5. Minimise Service Management Costs
Traditional & predictive analytics can also help detect service, application & employee issues early to facilitate targeted service delivery with reduced response times. Analytics could centre around component failure, service requests, contract and warranty management, inventory management, fleet service, remote support analysis and parts requirements forecasting.
6. Analytics To Optimise The Supply Chain
Use analytics to identify opportunities, minimise wastage, negotiate intelligently and tier contracts based on results.
The iMOVE cooperative research centre forecast that increasing capital and labour productivity in Australia’s freight supply chain by just 0.5% would increase the industry’s “gross valued added” (a measure of the value of industry production) by around $400 million annually.
Analytics solutions should encourage collaboration and information sharing across the supply chain to promote partner performance and ensure efficient movement of products end-to-end. Shippers, carriers, customers and other trading partners should be able to closely monitor the status of ordering, fulfillment and other aspects of cargo or supply chain management in real-time. Big Data and IoT data via sensors can provide real-time information about the objects being transported and provide visibility into monitoring temperature for cold-chain logistics. This allows for better customer experiences and process optimisation. Microsoft’s Azure IoT is an option here that allows transport and logistics providers to manage, track and monitor connected vehicles, freight or other assets in real-time with the Internet of Things.

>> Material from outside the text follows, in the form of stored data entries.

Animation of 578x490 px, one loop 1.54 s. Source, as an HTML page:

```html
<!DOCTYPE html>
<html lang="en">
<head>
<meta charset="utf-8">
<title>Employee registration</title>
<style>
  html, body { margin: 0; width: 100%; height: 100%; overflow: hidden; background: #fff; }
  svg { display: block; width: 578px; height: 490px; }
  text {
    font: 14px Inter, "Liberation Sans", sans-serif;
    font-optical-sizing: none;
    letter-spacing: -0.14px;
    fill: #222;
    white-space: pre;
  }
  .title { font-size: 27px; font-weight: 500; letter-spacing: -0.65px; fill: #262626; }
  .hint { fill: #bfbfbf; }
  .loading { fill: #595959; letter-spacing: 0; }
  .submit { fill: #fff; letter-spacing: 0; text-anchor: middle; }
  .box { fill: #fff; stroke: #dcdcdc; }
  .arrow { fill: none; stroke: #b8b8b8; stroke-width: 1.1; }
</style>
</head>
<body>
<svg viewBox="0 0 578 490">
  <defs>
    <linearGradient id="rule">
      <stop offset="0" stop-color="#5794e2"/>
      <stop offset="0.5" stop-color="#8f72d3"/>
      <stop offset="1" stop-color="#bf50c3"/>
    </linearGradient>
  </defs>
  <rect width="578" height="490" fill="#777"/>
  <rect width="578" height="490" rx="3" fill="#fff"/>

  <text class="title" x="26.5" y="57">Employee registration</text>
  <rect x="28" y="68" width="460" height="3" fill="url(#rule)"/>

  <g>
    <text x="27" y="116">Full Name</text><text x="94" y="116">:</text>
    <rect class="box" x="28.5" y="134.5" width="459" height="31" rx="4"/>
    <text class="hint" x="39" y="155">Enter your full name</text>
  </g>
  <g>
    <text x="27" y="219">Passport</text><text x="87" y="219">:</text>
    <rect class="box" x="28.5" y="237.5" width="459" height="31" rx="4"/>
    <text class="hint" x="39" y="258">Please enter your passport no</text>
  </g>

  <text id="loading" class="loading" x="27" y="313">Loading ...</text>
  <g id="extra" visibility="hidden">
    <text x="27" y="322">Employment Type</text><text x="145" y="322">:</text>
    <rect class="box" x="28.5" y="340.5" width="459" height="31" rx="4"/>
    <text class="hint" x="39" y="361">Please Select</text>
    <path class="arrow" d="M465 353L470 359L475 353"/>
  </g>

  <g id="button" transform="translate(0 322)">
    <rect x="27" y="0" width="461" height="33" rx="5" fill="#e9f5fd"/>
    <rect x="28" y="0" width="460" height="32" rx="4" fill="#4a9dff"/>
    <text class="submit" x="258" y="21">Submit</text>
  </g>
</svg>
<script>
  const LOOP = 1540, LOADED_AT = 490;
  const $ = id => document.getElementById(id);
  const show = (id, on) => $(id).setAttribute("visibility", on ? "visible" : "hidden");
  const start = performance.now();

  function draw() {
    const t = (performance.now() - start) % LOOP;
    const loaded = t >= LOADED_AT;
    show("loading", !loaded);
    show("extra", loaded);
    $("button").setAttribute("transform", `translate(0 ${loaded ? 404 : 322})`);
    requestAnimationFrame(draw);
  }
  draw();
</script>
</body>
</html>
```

The breadth and scope of data management and analytics services now available to Australian transport and logistics providers, especially with the rise of predictive analytics and insights on offer from IoT data, provide a wealth of opportunity. A mechanism and platforms need to be in place to ensure that operations are well-managed, technically fine-tuned as well as in-sync with the long-term business objectives. The capacity to collect data in real-time and smarter use of analytics across some key areas like the ones we mentioned enables greater safety during transport, better decision making around investments and the ability to monitor goods on a wide variety of aspects, making it possible to deliver outstanding service.